On the night of 13 May the 3rd Brigade attacked the village from the west and north-west, while the 8th and 12th Brigades attacked from the south and east. The remainder of the Polish forces (13th and 9th Brigades) secured the road linking Murowana Oszmianka and Tołminowo road. The defences, reinforced with concrete bunkers and trenches, were manned by elements of the 1st and 2nd Companies of the 301st Lithuanian Territorial Defence Force Battalion. This detachment was already wavering, however, following a defeat at Graużyszki on 5 May, where they had been dispersed by the 8th and 12th Brigades and suffered 47 casualties. The Polish assault was successful, partially as a result of the fact that other Lithuanian garrisons in nearby towns did not move from their positions to aid the forces in Murowana Oszmianka either directly or indirectly, the latter through attacks on other Polish elements.

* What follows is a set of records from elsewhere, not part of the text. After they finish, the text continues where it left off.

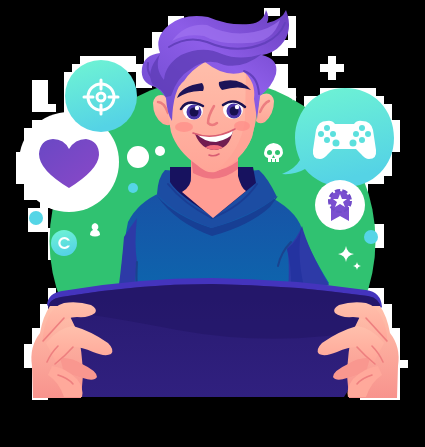
<!DOCTYPE html>
<html lang="en">
<head>
<meta charset="utf-8">
<title>Happy gamer</title>
<style>
:root{--black:#000;--white:#fff;--green:#30c271;--mint:#6ff0d4;--aqua:#55d5e6;--violet:#7a4fd0;--hair:#8455df;--hair-dark:#5e3bb5;--skin:#ffb3a0;--skin-light:#ffc7b2;--skin-dark:#f58b86;--hoodie:#1259a8;--hoodie-dark:#2c35a0;--navy:#17125f;--screen:#2c1d78;--screen-edge:#4434bd}
html,body{margin:0;background:var(--black);overflow:hidden}
svg{display:block;width:425px;height:447px}
.white{fill:var(--white)}
.violet{fill:var(--violet)}
.aqua{fill:var(--aqua)}
.green{fill:var(--green)}
.skin{fill:url(#skinTone)}
.skin-dark{fill:var(--skin-dark)}
.navy{fill:var(--navy)}
.line{fill:none;stroke-linecap:round;stroke-linejoin:round}
.coin{font:700 16px "TeX Gyre Adventor",Lato,sans-serif;fill:var(--white);text-anchor:middle}
</style>
</head>
<body>
<svg viewBox="0 0 425 447" role="img" aria-label="Smiling young gamer with purple hair holding a large screen, surrounded by game icons">
<defs>
<linearGradient id="bubble" x1="0" y1="0" x2="0.3" y2="1"><stop offset="0" stop-color="#70f5d3"/><stop offset="1" stop-color="#55d3e5"/></linearGradient>
<linearGradient id="heartTone" x1="0" y1="0" x2="1" y2="1"><stop offset="0" stop-color="#6a48c4"/><stop offset="1" stop-color="#8a48c8"/></linearGradient>
<linearGradient id="hairTone" x1="0" y1="1" x2="1" y2="0"><stop offset="0" stop-color="#6c48cc"/><stop offset=".55" stop-color="#8d5de8"/><stop offset="1" stop-color="#6a3fc0"/></linearGradient>
<linearGradient id="skinTone" x1="0" y1="0" x2="0" y2="1"><stop offset="0" stop-color="#ffc0ac"/><stop offset="1" stop-color="#ffa597"/></linearGradient>
<linearGradient id="hoodieTone" x1="0" y1="0" x2="0" y2="1"><stop offset="0" stop-color="#1852a6"/><stop offset="1" stop-color="#0d65ad"/></linearGradient>
<linearGradient id="screenTone" x1="0" y1="0" x2="0" y2="1"><stop offset="0" stop-color="#281a70"/><stop offset="1" stop-color="#30207f"/></linearGradient>
<linearGradient id="handTone" x1="0" y1="0" x2="0" y2="1"><stop offset="0" stop-color="#ffc1ab"/><stop offset="1" stop-color="#f8938d"/></linearGradient>
<clipPath id="backdropClip"><rect y="70" width="425" height="250"/></clipPath>
<clipPath id="mouthClip"><path d="M195 134Q214 140 233 130Q230 149 214 150Q201 149 195 134Z"/></clipPath>
<g id="eye"><ellipse class="white" rx="10" ry="9"/><circle cx="1" cy="1" r="7.5" fill="#4b35a8"/><circle cx="1" cy="1" r="4.5" fill="#17104f"/><circle class="white" cx="4" cy="-3" r="2.2"/></g>
<path id="sparkle" d="M0-8Q1-1 8 0Q1 1 0 8Q-1 1-8 0Q-1-1 0-8Z"/>
<g id="hand">
<path fill="url(#handTone)" d="M50 306Q43 316 40 333Q29 347 32 366L33 398H81L83 375Q82 350 78 333L65 306Z"/>
<path fill="#f9978f" d="M60 358Q72 357 82 364Q97 371 97 377Q94 382 83 378L64 372Z"/>
<path fill="#ffa99b" d="M52 366Q66 368 77 379Q84 388 82 397H64Q59 382 48 375Z"/>
<path class="skin" d="M46 343Q58 328 73 326Q91 331 108 343Q115 350 111 354Q105 357 93 352Q82 347 73 347Q66 355 57 364Z"/>
<path class="skin" d="M48 318Q53 306 64 303Q78 301 91 305Q98 309 95 313Q89 318 77 317Q66 317 59 325L43 343Q42 330 48 318Z"/>
<path class="line" stroke="#ee7f7f" stroke-width="1.6" d="M43 341Q54 329 64 318M55 364Q65 356 73 347M58 375Q68 378 73 384M47 362Q51 353 58 346"/>
</g>
</defs>

<rect width="425" height="447" fill="#000"/>

<g id="stepped-edges" class="white">
<path d="M32 80H48V104H56V112H32ZM64 72H72V64H80V56H136V72H128V120H64ZM16 152H24V128H32V120H56V208H40V200H24V184H16ZM28 208H48V232H28ZM48 228H56V260H48ZM136 64H144V48H152V32H168V16H184V72H152V88H136Z"/>
<path d="M264 16V8H280V16ZM288 16H296V48H288V56H272V40H288ZM272 64H288V88H296V104H264V80H272ZM304 96H320V88H376V96H384V104H392V120H400V152H392V176H384V184H368V200H360V120H304ZM360 224H384V248H360ZM368 288H384V304H392V328H400V360H408V368H400V400H360V300ZM48 288H56V304H48ZM40 304H56V328H40ZM32 328H48V400H32ZM24 344H32V368H24Z"/>
<path d="M328 56H336V64H344V72H336V80H328V72H320V64H328Z"/>
</g>

<circle id="backdrop" class="green" cx="212.500" cy="241" r="163" clip-path="url(#backdropClip)"/>

<g id="heart-badge">
<circle class="white" cx="69" cy="162" r="50"/>
<path fill="url(#heartTone)" d="M69 188Q39 170 39 154Q40 140 53 139Q64 139 69 149Q75 139 86 139Q99 141 99 155Q98 170 69 188Z"/>
</g>

<g id="target-badge">
<circle cx="101" cy="96" r="36" fill="url(#bubble)"/>
<g class="line" stroke="#fff" stroke-width="3"><circle cx="101" cy="97" r="13"/><circle cx="101" cy="97" r="4"/><path d="M101 80V89M101 105V114M84 97H93M109 97H118"/></g>
</g>

<g id="gamepad-bubble">
<path fill="url(#bubble)" d="M345 88C374 88 394 110 394 138C394 166 373 187 345 187C328 187 314 180 305 169Q295 175 282 174Q295 169 300 160C297 153 295 146 295 138C295 110 316 88 345 88Z"/>
<path class="white" d="M327 121Q332 120 335 124H354Q357 120 362 121Q371 121 373 130L376 150Q377 159 369 159Q365 159 361 154L356 149H333L328 154Q324 159 320 159Q312 159 313 150L316 130Q318 121 327 121Z"/>
<g fill="#5ce0dd"><circle cx="327" cy="128" r="3"/><circle cx="327" cy="140" r="3"/><circle cx="321" cy="134" r="3"/><circle cx="333" cy="134" r="3"/><circle cx="362" cy="128" r="3"/><circle cx="362" cy="140" r="3"/><circle cx="356" cy="134" r="3"/><circle cx="368" cy="134" r="3"/><circle cx="336" cy="143" r="3.500"/><circle cx="353" cy="143" r="3.500"/></g>
</g>

<g id="award-badge">
<circle class="white" cx="340" cy="205" r="25"/>
<path class="violet" d="M331 207H349V221L340 216L331 221Z"/>
<circle cx="340" cy="201" r="10" fill="none" stroke="#704bc8" stroke-width="4" stroke-dasharray="5 2"/>
<circle class="violet" cx="340" cy="201" r="10"/>
<polygon class="white" points="340,194 342,199 347,199 343,202 345,207 340,204 335,207 337,202 333,199 338,199"/>
</g>

<g id="small-icons">
<circle class="white" cx="138" cy="157" r="11"/><circle class="white" cx="160" cy="151" r="5"/>
<circle class="aqua" cx="133" cy="188" r="5"/><circle class="aqua" cx="36" cy="218" r="7"/><circle class="aqua" cx="371" cy="237" r="7"/>
<circle cx="64" cy="243" r="13" fill="url(#bubble)"/><text class="coin" x="64" y="249">C</text>
<path class="white" d="M95 223A4 4 0 0 1 97 230Q100 231 100 235Q95 238 90 235Q90 231 93 230A4 4 0 0 1 95 223Z"/>
<path class="white" d="M273.500 143Q283 144 283 153Q282 157 279 158V162H268V158Q264 157 264 153Q265 144 273.500 143Z"/>
<g class="green"><circle cx="269.500" cy="152.500" r="2.500"/><circle cx="277.500" cy="152.500" r="2.500"/><path d="M273.500 155L275 158H272ZM271 159H272V162H271ZM275 159H276V162H275Z"/></g>
<g class="white"><use href="#sparkle" x="346" y="254"/><use href="#sparkle" transform="translate(357 266) scale(.5)"/><use href="#sparkle" transform="translate(293 97) scale(.5)"/></g>
</g>

<g id="hoodie">
<path fill="url(#hoodieTone)" d="M162 192Q138 202 128 222Q122 250 120 292H304Q326 288 329 283Q308 249 302 229Q296 209 263 193Z"/>
<path fill="#2d3aa7" d="M124 237Q131 226 137 218Q134 243 137 262L134 292H118Q122 262 124 237Z"/>
<path fill="#2d3aa7" d="M302 226Q308 249 329 285L288 292Q290 262 287 248Q297 239 302 226Z"/>
<path fill="#2433a0" d="M302 226Q300 239 287 249Q292 268 291 288L304 287Q296 252 302 226Z"/>
<path class="line" stroke="#1a438f" stroke-width="2" d="M137 262Q136 279 137 288M291 242Q281 252 278 266"/>
<path fill="#173f94" d="M157 196Q175 216 211 228Q251 218 278 196L270 207Q249 226 212 236Q176 223 157 196Z"/>
<path fill="#1c4da3" d="M165 170Q158 177 157 194Q177 216 212 228Q250 216 277 197Q268 178 259 170L237 172L213 212L190 172Z"/>
<path class="navy" d="M170 167H253L256 183Q244 193 222 211L213 217L197 206Q176 192 170 182Z"/>
<path class="line" stroke="#1a3d94" stroke-width="2" d="M168 184Q184 204 212 218Q241 207 257 184"/>
</g>

<g id="neck">
<path fill="#ff9d94" d="M191 151H238V176Q241 188 246 191L213 218L182 192Q192 186 191 176Z"/>
<path fill="#ef7582" d="M191 158Q211 181 238 161V169Q216 186 193 173Z"/>
</g>

<g id="head">
<path class="skin" d="M166 96Q155 92 153 103Q153 117 163 124Q170 127 173 122ZM260 95Q272 90 274 101Q274 114 265 122Q259 125 256 121Z"/>
<path class="line" stroke="#ed7e81" stroke-width="2.500" d="M158 102Q164 102 168 113M269 101Q264 103 260 112"/>
<path class="skin" d="M168 72Q182 55 213 53Q243 57 256 76Q260 110 252 137Q243 161 215 172Q207 174 197 165Q177 151 171 132Q165 105 168 72Z"/>
<path fill="#ffa396" opacity=".75" d="M246 73L258 78Q259 112 252 137Q243 160 215 172Q241 151 245 120Z"/>
<ellipse cx="184" cy="127" rx="9" ry="5" fill="#ff8b87" opacity=".7"/><ellipse cx="242" cy="126" rx="8" ry="5" fill="#ff8b87" opacity=".7"/>
<use href="#eye" x="193" y="111"/><use href="#eye" x="233" y="110"/>
<path class="line" stroke="#191252" stroke-width="2.500" d="M181 109Q187 98 203 106M223 105Q234 97 245 107"/>
<path fill="#1d1458" d="M177 98Q181 86 202 83Q205 87 203 91Q189 90 177 98ZM219 82Q239 76 251 90Q239 85 222 90Q218 86 219 82Z"/>
<path class="line" stroke="#ec7a7e" stroke-width="2.500" d="M214 106Q208 116 208 123Q212 127 217 123"/>
<path fill="#721c51" d="M195 134Q214 140 233 130Q230 149 214 150Q201 149 195 134Z"/>
<g clip-path="url(#mouthClip)"><path class="white" d="M194 131H234Q231 139 216 142Q203 142 194 131Z"/><ellipse cx="214" cy="150" rx="10" ry="5" fill="#f36e7c"/></g>
<path class="line" stroke="#d95d72" stroke-width="1.600" d="M193 133Q213 141 235 129M209 155Q214 157 219 154"/>
</g>

<g id="hair">
<path fill="url(#hairTone)" d="M166 98Q160 89 155 87Q140 83 142 68Q144 55 160 53Q154 37 169 25Q184 13 208 17Q229 26 250 24Q263 23 266 10Q270 17 267 23Q282 20 286 10Q294 31 281 45Q274 53 262 55Q279 59 276 74Q272 87 260 96L257 119L254 99Q256 82 244 72Q225 78 205 62Q191 70 184 81Q173 89 172 121Q167 114 166 98Z"/>
<path fill="#5d3bb5" d="M160 54Q154 68 164 80Q165 65 181 55Q203 45 222 54Q240 61 262 54Q243 69 224 65Q207 57 191 69Q177 77 171 96L166 97Q161 88 153 85Q145 72 160 54Z" opacity=".75"/>
<path fill="#a276f2" d="M172 41Q185 23 207 25Q230 37 254 32Q270 29 280 20Q273 43 247 43Q220 45 204 36Q186 33 172 41Z" opacity=".65"/>
<path class="line" stroke="#6440bd" stroke-width="2" d="M169 47Q188 35 207 42Q237 55 265 43Q280 36 285 23M244 71Q258 76 259 94M148 63Q146 75 157 82"/>
</g>

<g id="screen">
<path fill="#4434bd" d="M47 305Q48 293 62 291Q137 278 212 278Q289 279 366 290Q381 292 382 307L370 318H60Z"/>
<path fill="url(#screenTone)" d="M48 309Q48 299 61 297Q137 284 212 284Q289 285 368 296Q380 298 381 309Q371 356 344 397H82Q53 352 48 309Z"/>
<path fill="#211565" opacity=".55" d="M48 309Q48 299 61 297Q137 284 212 284Q289 285 368 296Q380 298 381 309L375 329Q276 348 177 330Q106 316 48 309Z"/>
</g>

<g id="hands"><use href="#hand"/><use href="#hand" transform="matrix(-1 0 0 1 430 0)"/></g>
</svg>
</body>
</html>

German reinforcements were stopped by the sabotage of bridges and delaying actions carried out primarily by the 9th Brigade.

The 3rd Company of the 301st Lithuanian Territorial Defence Force Battalion was also engaged in the vicinity of the nearby village of Tołominowo by the 13th Brigade. This engagement also ended in a decisive Polish victory.

During the fighting in Murowana Oszmianka and Tołminowo, the 301st Lithuanian Territorial Defence Force Battalion was practically destroyed. Only its 4th Company managed to evade the Polish forces and retreat. The Lithuanian Territorial Defence Force lost at least 50 men, with 60 more wounded and more than 300 taken prisoner: 117 of the prisoners were taken in Tołminowo. After the fighting had come to an end, all Lithuanian prisoners were disarmed (the Polish resistance forces thereby gained one mortar and seven machine guns) and released with only their underwear and helmets. The Lithuanian officers were given letters from Krzyżanowski, the Armia Krajowa commander in the Vilnius region, addressed to LTDF commander, General Povilas Plechavičius, appealing for an end to Lithuanian and German collaboration, an end to Lithuanian anti-Polish policies and a joint effort to combat the Germans. In response, the Lithuanians demanded that the Poles either abandon the Vilnius region, which was in dispute between Poles and Lithuanians, or subordinate themselves to the Lithuanians in their struggle against the Soviets. The Poles refused all these demands, and the Lithuanians refused to co-operate with them.

After their defeat in the 'Battle of Murowana Oszmianka' and other skirmishes with the Armia Krajowa, the Lithuanian Territorial Defence Force was found to have been weakened to the extent that Plechavičius and his officers were judged by the Germans to be useless, and were relieved of command. Soon after this, these officers were arrested and their organisation was dissolved.